Women Writing Africa: The Northern Region
Women Writing Africa: The Northern Region is the fourth in a series of volumes, following The Southern Region, The Eastern Region, and West Africa and the Sahel. It provides a thorough documentation of women's lives from the fifteenth century BCE to the present in nations from the nations of Algeria, Egypt, Mauretania, Morocco, Sudan, and Tunisia. Subjects addressed include cooking and colonialism, torts and torture, polygamy and the veil, love songs, and repeated calls for women's education. Forms in the anthology include prose, poetry, lyric, legal documents, petitions, folktales, and transcriptions of tellings by illiterates.

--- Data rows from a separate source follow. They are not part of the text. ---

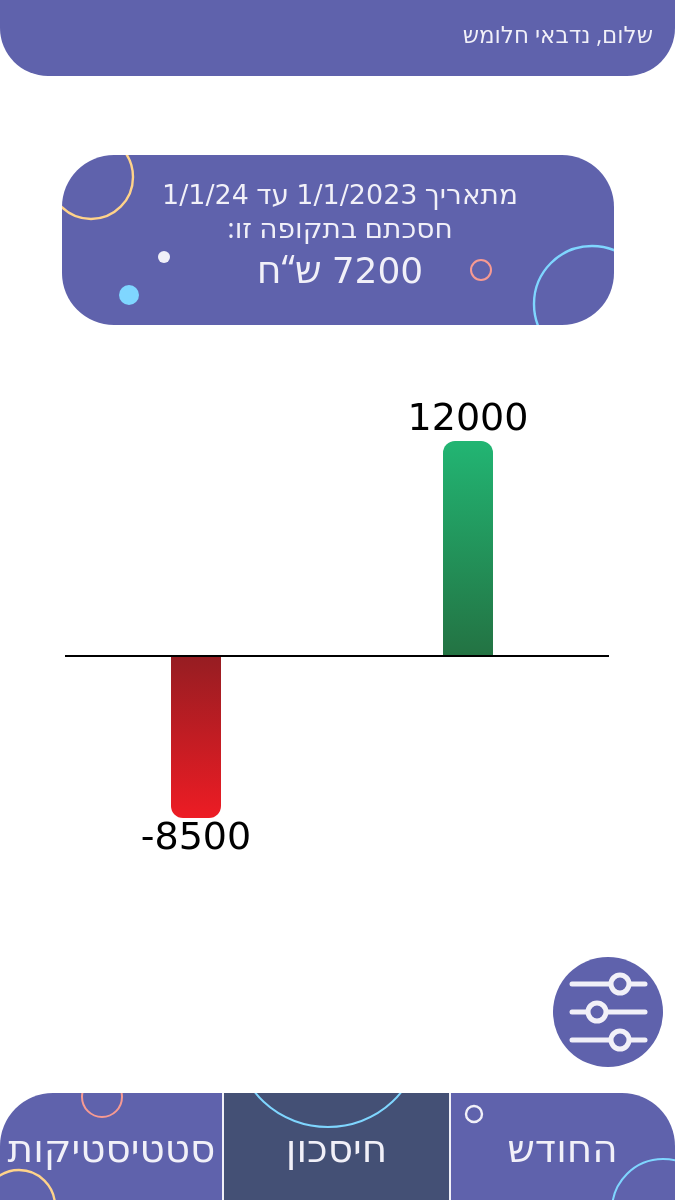
<!DOCTYPE html>
<html lang="he" dir="rtl">
<head>
<meta charset="utf-8">
<title>חיסכון</title>
<style>
:root {
  --purple: #5f62ac;
  --navy: #445075;
  --paper: #fff;
  --soft: #f1f0f8;
  --ink: #000;
  --sky: #7fd6ff;
  --sand: #ffd38a;
  --coral: #f79a92;
  --numerals: "DejaVu Sans", sans-serif;
}
* { box-sizing: border-box; margin: 0; padding: 0; }
html, body { width: 675px; height: 1200px; overflow: hidden; background: var(--paper); }
body { font-family: "Open Sans", "Noto Sans", "DejaVu Sans", sans-serif; color: var(--soft); }
.screen { position: relative; width: 675px; height: 1200px; overflow: hidden; }
p, a { white-space: nowrap; }
bdi { font-family: var(--numerals); line-height: 0; }

.greeting { height: 76px; padding: 19px 22px 0; border-radius: 0 0 48px 48px; background: var(--purple); font-size: 23px; line-height: 30px; }

.summary { position: relative; width: 552px; height: 170px; margin: 79px 61px 0 0; padding: 21px 0 0 4px; border-radius: 52px; overflow: hidden; background: var(--purple); text-align: center; font-size: 28px; line-height: 34px; }
.summary p { position: relative; height: 34px; }
.summary bdi { font-size: 27px; }
.summary .total { height: 40px; margin-top: 4px; font-size: 38px; line-height: 40px; }
.summary .total bdi { font-size: 36px; }
.bubbles { position: absolute; left: 0; top: 0; width: 100%; height: 100%; fill: none; }

.chart { position: absolute; left: 60px; top: 395px; width: 549px; height: 470px; direction: ltr; display: grid; grid-template-columns: 272px 272px; grid-template-rows: 260px 1fr; color: var(--ink); font: 38px/40px var(--numerals); }
.column { display: flex; flex-direction: column; align-items: center; }
.income { grid-area: 1 / 2; justify-content: flex-end; gap: 4px; }
.expense { grid-area: 2 / 1; padding-top: 1px; }
.expense p { margin-top: -2px; }
.bar { width: 50px; }
.income .bar { height: 214px; border-radius: 12px 12px 0 0; background: linear-gradient(#22b573, #237343); }
.expense .bar { height: 162px; border-radius: 0 0 12px 12px; background: linear-gradient(#961d22, #ed1c24); }
.axis { position: absolute; left: 5px; top: 260px; width: 544px; height: 2px; background: var(--ink); }

.filter { position: absolute; left: 553px; top: 957px; width: 110px; height: 110px; }
.filter svg { display: block; }

.tabs { position: absolute; left: 0; top: 1093px; width: 675px; height: 107px; display: grid; grid-template-columns: 225px 225px 223px; gap: 1px; border-radius: 53px 53px 0 0; overflow: hidden; background: var(--purple); }
.tabs a { position: relative; padding-top: 34px; text-align: center; color: var(--soft); text-decoration: none; font-size: 39px; line-height: 40px; }
.tabs .current { background: var(--navy); box-shadow: 0 0 0 2px var(--soft); }
</style>
</head>
<body>
<main class="screen">
  <header class="greeting"><p>שלום, נדבאי חלומש</p></header>

  <section class="summary">
    <svg class="bubbles" viewBox="0 0 552 170" stroke-width="2.4" aria-hidden="true">
      <circle cx="29" cy="22" r="42" stroke="var(--sand)"/>
      <circle cx="530" cy="149" r="58" stroke="var(--sky)"/>
      <circle cx="419" cy="115" r="10" stroke="var(--coral)" stroke-width="2"/>
      <circle cx="102" cy="102" r="6" fill="var(--soft)"/>
      <circle cx="67" cy="140" r="10" fill="var(--sky)"/>
    </svg>
    <p>מתאריך <bdi dir="ltr">1/1/2023</bdi> עד <bdi dir="ltr">1/1/24</bdi></p>
    <p>חסכתם בתקופה זו:</p>
    <p class="total"><bdi>7200</bdi> ש“ח</p>
  </section>

  <section class="chart">
    <div class="column income"><p>12000</p><div class="bar"></div></div>
    <div class="column expense"><div class="bar"></div><p>-8500</p></div>
    <div class="axis"></div>
  </section>

  <a class="filter" href="#" aria-label="סינון">
    <svg width="110" height="110" viewBox="0 0 110 110">
      <defs>
        <g id="slider-line"><path d="M19 0H92" stroke-width="5" stroke-linecap="round"/></g>
        <circle id="slider-knob" r="9" fill="var(--purple)" stroke-width="5"/>
      </defs>
      <circle cx="55" cy="55" r="55" fill="var(--purple)"/>
      <g stroke="var(--soft)">
        <use href="#slider-line" y="27"/><use href="#slider-knob" x="67" y="27"/>
        <use href="#slider-line" y="55"/><use href="#slider-knob" x="44" y="55"/>
        <use href="#slider-line" y="83"/><use href="#slider-knob" x="67" y="83"/>
      </g>
    </svg>
  </a>

  <nav class="tabs">
    <a href="#">
      <svg class="bubbles" viewBox="0 0 225 107" aria-hidden="true">
        <circle cx="24" cy="21" r="8" stroke="var(--soft)" stroke-width="2.4"/>
        <circle cx="213" cy="117" r="51" stroke="var(--sky)" stroke-width="2"/>
      </svg>
      החודש
    </a>
    <a class="current" href="#">
      <svg class="bubbles" viewBox="0 0 225 107" aria-hidden="true">
        <ellipse cx="104" cy="-52" rx="91" ry="86" stroke="var(--sky)" stroke-width="2"/>
      </svg>
      חיסכון
    </a>
    <a href="#">
      <svg class="bubbles" viewBox="0 0 223 107" aria-hidden="true">
        <circle cx="102" cy="4" r="20" stroke="var(--coral)" stroke-width="2"/>
        <circle cx="19" cy="113" r="36" stroke="var(--sand)" stroke-width="2.4"/>
      </svg>
      סטטיסטיקות
    </a>
  </nav>
</main>
</body>
</html>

The poet I'timad Arrummaikiyya could be construed an eleventh century Lil' Kim—“I urge you to come faster than the wind to mount my breast and firmly dig and plough my body, and don't let go until you've flushed me thrice.”—and there are equally passionate protestations of faith from Christian and Islamic perspectives. Sara, daughter of Abboud Al-Nahid, filed for a no-fault divorce in 1069 due to “feelings of aversion for (her husband's) person”—a reassuring glimpse at the consistency of intimate dramas (no support, she takes custody of a five year-old son).
A general reader, I found the collection a varied and thorough introduction to the history of the area, my previous exposure having been restricted, unfortunately, to the Tutankhamen exhibit at Seattle's Art Museum in 1978 and the movie The Battle of Algiers. The necessity of education is a persistent theme—Nabaweya Moussa refers to the Egyptian proverb: “Teach girls to spin, but don't teach them to write.” Personal narratives include girls learning through eavesdropping on brothers' lessons, young women applying to school in secret and paying the tuition themselves, and illiterate mothers sneaking their daughters into academies (one girl goes on to earn a doctorate becomes a physicist). Faiza W. Shereen's previously unpublished short story “The Gifts of Time” spans decades and continents to narrate family and history. We can only hope that the call at the close of Mona Nawal Helmi's “From this Day Forward I Will Carry My Mother's Name” is right: “We've had enough futile, ineffectual babbling!”